Berglund E, Ubhayasekera SJ, Karlsson F, Akcakaya P, Aluthgedara W, Ahlen J, Fröbom R, Nilsson IL, Lui WO, Larsson C, Zedenius J, Bergquist J, Bränström R
Anticancer Drugs 25 (4) 415-422 [2014-04-00; online 2013-12-24]

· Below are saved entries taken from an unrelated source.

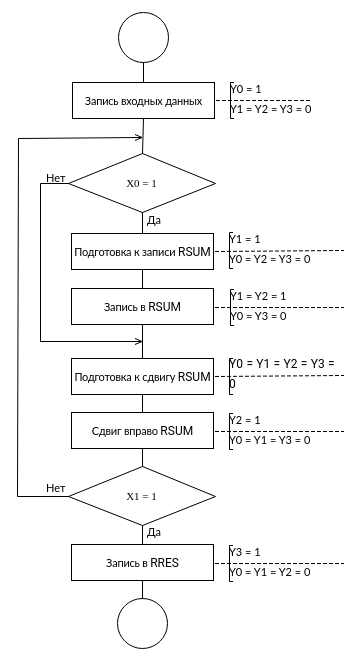
<!DOCTYPE html>
<html lang="ru">
<head>
<meta charset="utf-8">
<title>Блок-схема алгоритма</title>
<style>
:root {
  --ink: #000;
  --paper: #fff;
  --label: Lato, "Open Sans", sans-serif;
  --code: Roboto, Inter, sans-serif;
  --formula: "Liberation Serif", serif;
}
* { box-sizing: border-box; }
html, body { margin: 0; overflow: hidden; background: var(--paper); }
.flowchart {
  position: relative;
  width: 363px;
  height: 661px;
  overflow: hidden;
  color: var(--ink);
  font: 11px/20px var(--label);
  white-space: nowrap;
}
.connectors { position: absolute; inset: 0; fill: none; stroke: var(--ink); stroke-width: 1; }
.dashed { stroke-dasharray: 4 2; }
.outline { fill: var(--paper); }
.step, .condition, .note, .branch { position: absolute; }
.step {
  left: 71px;
  width: 143px;
  height: 37px;
  display: flex;
  align-items: center;
  justify-content: center;
  border: 1px solid var(--ink);
  background: var(--paper);
  letter-spacing: -0.2px;
  white-space: pre;
}
.register { font: 12px/20px var(--code); letter-spacing: 0; }
.condition { left: 69px; width: 145px; text-align: center; font-family: var(--formula); }
.note { left: 230px; height: 36px; }
.note p { margin: 0; height: 20px; position: relative; top: -3px; }
.note .wide { font: 12px/20px var(--code); letter-spacing: 0.15px; }
.yes { left: 147px; }
.no { left: 46px; }
</style>
</head>
<body>
<main class="flowchart">
  <svg class="connectors" width="363" height="661" viewBox="0 0 363 661" aria-hidden="true">
    <defs>
      <path id="arrowhead" d="M-7-3L0 0L-7 3"/>
      <path id="bracket" d="M4 .5H.5V36.5H4"/>
      <polygon id="decision" class="outline" points="0,30 74,0 147,30 74,59"/>
    </defs>

    <g class="flow">
      <path d="M143.5 62V82M143.5 118L142.5 154M142.5 212V234M142.5 269V289M142.5 324V359M142.5 394V413M142.5 448V467M142.5 525V545M142.5 580V599"/>
      <path d="M69 183.500H40.500V341.500H142"/>
      <path d="M69 496.500H17.500L18.500 138.500L142 137.500"/>
      <use href="#arrowhead" x="142" y="341.5"/>
      <use href="#arrowhead" x="142" y="137.5"/>
    </g>

    <g class="terminals outline">
      <circle cx="143.500" cy="37.500" r="25"/>
      <circle cx="142.500" cy="623.500" r="25"/>
    </g>

    <use href="#decision" x="68.500" y="153.500"/>
    <use href="#decision" x="68.500" y="466.500"/>

    <g class="dashed">
      <path d="M216 100.500H310"/>
      <path d="M215 251.500L344 250.500"/>
      <path d="M215 307.500H344"/>
      <path d="M215 376.500L344 375.500"/>
      <path d="M215 431.500H344"/>
      <path d="M215 563.500H344"/>
    </g>

    <g class="brackets">
      <use href="#bracket" x="230" y="82"/>
      <use href="#bracket" x="229" y="232"/>
      <use href="#bracket" x="230" y="289"/>
      <use href="#bracket" x="229" y="358"/>
      <use href="#bracket" x="229" y="413"/>
      <use href="#bracket" x="229" y="545"/>
    </g>
  </svg>

  <div class="step" style="left:72px;top:82px">Запись входных данных</div>
  <div class="note" style="top:82px"><p>Y0 = 1</p><p>Y1 = Y2 = Y3 = 0</p></div>

  <div class="condition" style="top:173px">X0 = 1</div>
  <span class="branch no" style="top:168px">Нет</span>
  <span class="branch yes" style="top:210px">Да</span>

  <div class="step" style="top:233px">Подготовка к записи <span class="register">RSUM</span></div>
  <div class="note" style="left:229px;top:232px"><p>Y1 = 1</p><p>Y0 = Y2 = Y3 = 0</p></div>

  <div class="step" style="top:288px">Запись в <span class="register">RSUM</span></div>
  <div class="note" style="top:289px"><p>Y1 = Y2 = 1</p><p>Y0 = Y3 = 0</p></div>

  <div class="step" style="top:358px">Подготовка к сдвигу <span class="register">RSUM</span></div>
  <div class="note" style="left:229px;top:357px"><p class="wide">Y0 = Y1 = Y2 = Y3 =</p><p class="wide">0</p></div>

  <div class="step" style="top:412px">Сдвиг вправо <span class="register">RSUM</span></div>
  <div class="note" style="left:229px;top:413px"><p>Y2 = 1</p><p>Y0 = Y1 = Y3 = 0</p></div>

  <div class="condition" style="top:486px">X1 = 1</div>
  <span class="branch no" style="top:478px">Нет</span>
  <span class="branch yes" style="top:522px">Да</span>

  <div class="step" style="top:544px">Запись в <span class="register">RRES</span></div>
  <div class="note" style="left:229px;top:545px"><p>Y3 = 1</p><p>Y0 = Y1 = Y2 = 0</p></div>
</main>
</body>
</html>
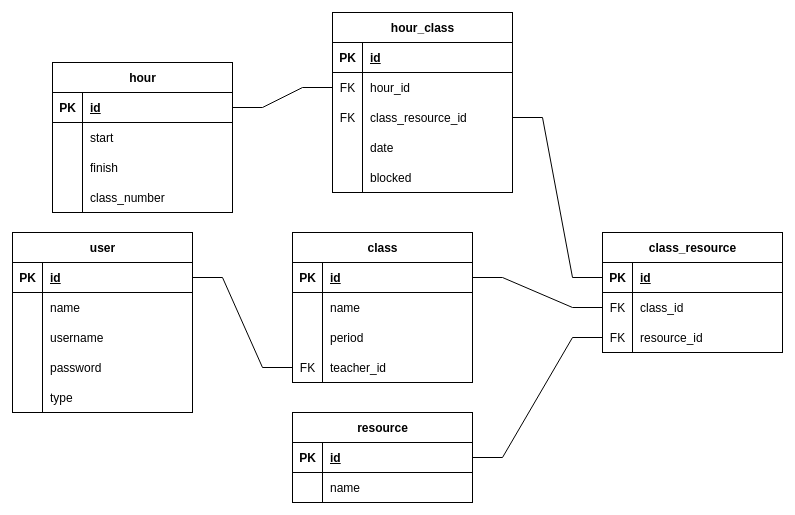
<!DOCTYPE html>
<html lang="en">
<head>
<meta charset="utf-8">
<title>Class booking schema</title>
<style>
:root {
  --ink: #000;
  --paper: #fff;
  --row: 30px;
}
* { box-sizing: border-box; margin: 0; padding: 0; }
html, body { width: 795px; height: 515px; overflow: hidden; background: var(--paper); }
.diagram {
  position: relative;
  width: 795px;
  height: 515px;
  color: var(--ink);
  font: 12px/14px "Liberation Sans", Arial, sans-serif;
}
.relations { position: absolute; inset: 0; fill: none; stroke: var(--ink); stroke-width: 1; }
.entity {
  position: absolute;
  width: 181px;
  border: 1px solid var(--ink);
  background: var(--paper);
}
.entity h2 {
  display: flex;
  align-items: center;
  justify-content: center;
  height: var(--row);
  border-bottom: 1px solid var(--ink);
  font-size: 12px;
  font-weight: bold;
}
.field { display: grid; grid-template-columns: 30px 1fr; height: var(--row); }
.field:last-child { height: 29px; }
.field span { display: flex; align-items: center; }
.key { justify-content: center; border-right: 1px solid var(--ink); }
.name { padding-left: 7px; }
.primary { border-bottom: 1px solid var(--ink); font-weight: bold; }
.primary .name { text-decoration: underline; }
.hour { left: 52px; top: 62px; }
.hour-class { left: 332px; top: 12px; }
.user { left: 12px; top: 232px; }
.class { left: 292px; top: 232px; }
.class-resource { left: 602px; top: 232px; }
.resource { left: 292px; top: 412px; }
</style>
</head>
<body>
<main class="diagram">
  <svg class="relations" width="795" height="515" viewBox="0 0 795 515" aria-hidden="true">
    <g transform="translate(.5 .5)">
      <polyline points="232,107 262,107 302,87 332,87"/>
      <polyline points="512,117 542,117 572,277 602,277"/>
      <polyline points="192,277 222,277 262,367 292,367"/>
      <polyline points="472,277 502,277 572,307 602,307"/>
      <polyline points="472,457 502,457 572,337 602,337"/>
    </g>
  </svg>

  <section class="entity hour">
    <h2>hour</h2>
    <div class="field primary"><span class="key">PK</span><span class="name">id</span></div>
    <div class="field"><span class="key"></span><span class="name">start</span></div>
    <div class="field"><span class="key"></span><span class="name">finish</span></div>
    <div class="field"><span class="key"></span><span class="name">class_number</span></div>
  </section>

  <section class="entity hour-class">
    <h2>hour_class</h2>
    <div class="field primary"><span class="key">PK</span><span class="name">id</span></div>
    <div class="field"><span class="key">FK</span><span class="name">hour_id</span></div>
    <div class="field"><span class="key">FK</span><span class="name">class_resource_id</span></div>
    <div class="field"><span class="key"></span><span class="name">date</span></div>
    <div class="field"><span class="key"></span><span class="name">blocked</span></div>
  </section>

  <section class="entity user">
    <h2>user</h2>
    <div class="field primary"><span class="key">PK</span><span class="name">id</span></div>
    <div class="field"><span class="key"></span><span class="name">name</span></div>
    <div class="field"><span class="key"></span><span class="name">username</span></div>
    <div class="field"><span class="key"></span><span class="name">password</span></div>
    <div class="field"><span class="key"></span><span class="name">type</span></div>
  </section>

  <section class="entity class">
    <h2>class</h2>
    <div class="field primary"><span class="key">PK</span><span class="name">id</span></div>
    <div class="field"><span class="key"></span><span class="name">name</span></div>
    <div class="field"><span class="key"></span><span class="name">period</span></div>
    <div class="field"><span class="key">FK</span><span class="name">teacher_id</span></div>
  </section>

  <section class="entity class-resource">
    <h2>class_resource</h2>
    <div class="field primary"><span class="key">PK</span><span class="name">id</span></div>
    <div class="field"><span class="key">FK</span><span class="name">class_id</span></div>
    <div class="field"><span class="key">FK</span><span class="name">resource_id</span></div>
  </section>

  <section class="entity resource">
    <h2>resource</h2>
    <div class="field primary"><span class="key">PK</span><span class="name">id</span></div>
    <div class="field"><span class="key"></span><span class="name">name</span></div>
  </section>
</main>
</body>
</html>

Gastrointestinal stromal tumor (GIST) is the most common mesenchymal neoplasm in the gastrointestinal tract. In most GISTs, the underlying mechanism is a gain-of-function mutation in the KIT or the PDGFRA gene. Imatinib is a tyrosine kinase inhibitor that specifically blocks the intracellular ATP-binding sites of these receptors. A correlation exists between plasma levels of imatinib and progression-free survival, but it is not known whether the plasma concentration correlates with the intracellular drug concentration. We determined intracellular imatinib levels in two GIST cell lines: the imatinib-sensitive GIST882 and the imatinib-resistant GIST48. After exposing the GIST cells to imatinib, the intracellular concentrations were evaluated using LC-MS (TOF). The concentration of imatinib in clinical samples from three patients was also determined to assess the validity and reliability of the method in the clinical setting. Determination of imatinib uptake fits within detection levels and values are highly reproducible. The GIST48 cells showed significantly lower imatinib uptake compared with GIST882 in therapeutic doses, indicating a possible difference in uptake mechanisms. Furthermore, imatinib accumulated in the tumor tissues and showed intratumoral regional differences. These data show, for the first time, a feasible and reproducible technique to measure intracellular imatinib levels in experimental and clinical settings. The difference in the intracellular imatinib concentration between the cell lines and clinical samples indicates that drug transporters may contribute toward resistance mechanisms in GIST cells. This highlights the importance of further clinical studies to quantify drug transporter expression and measure intracellular imatinib levels in GIST patients.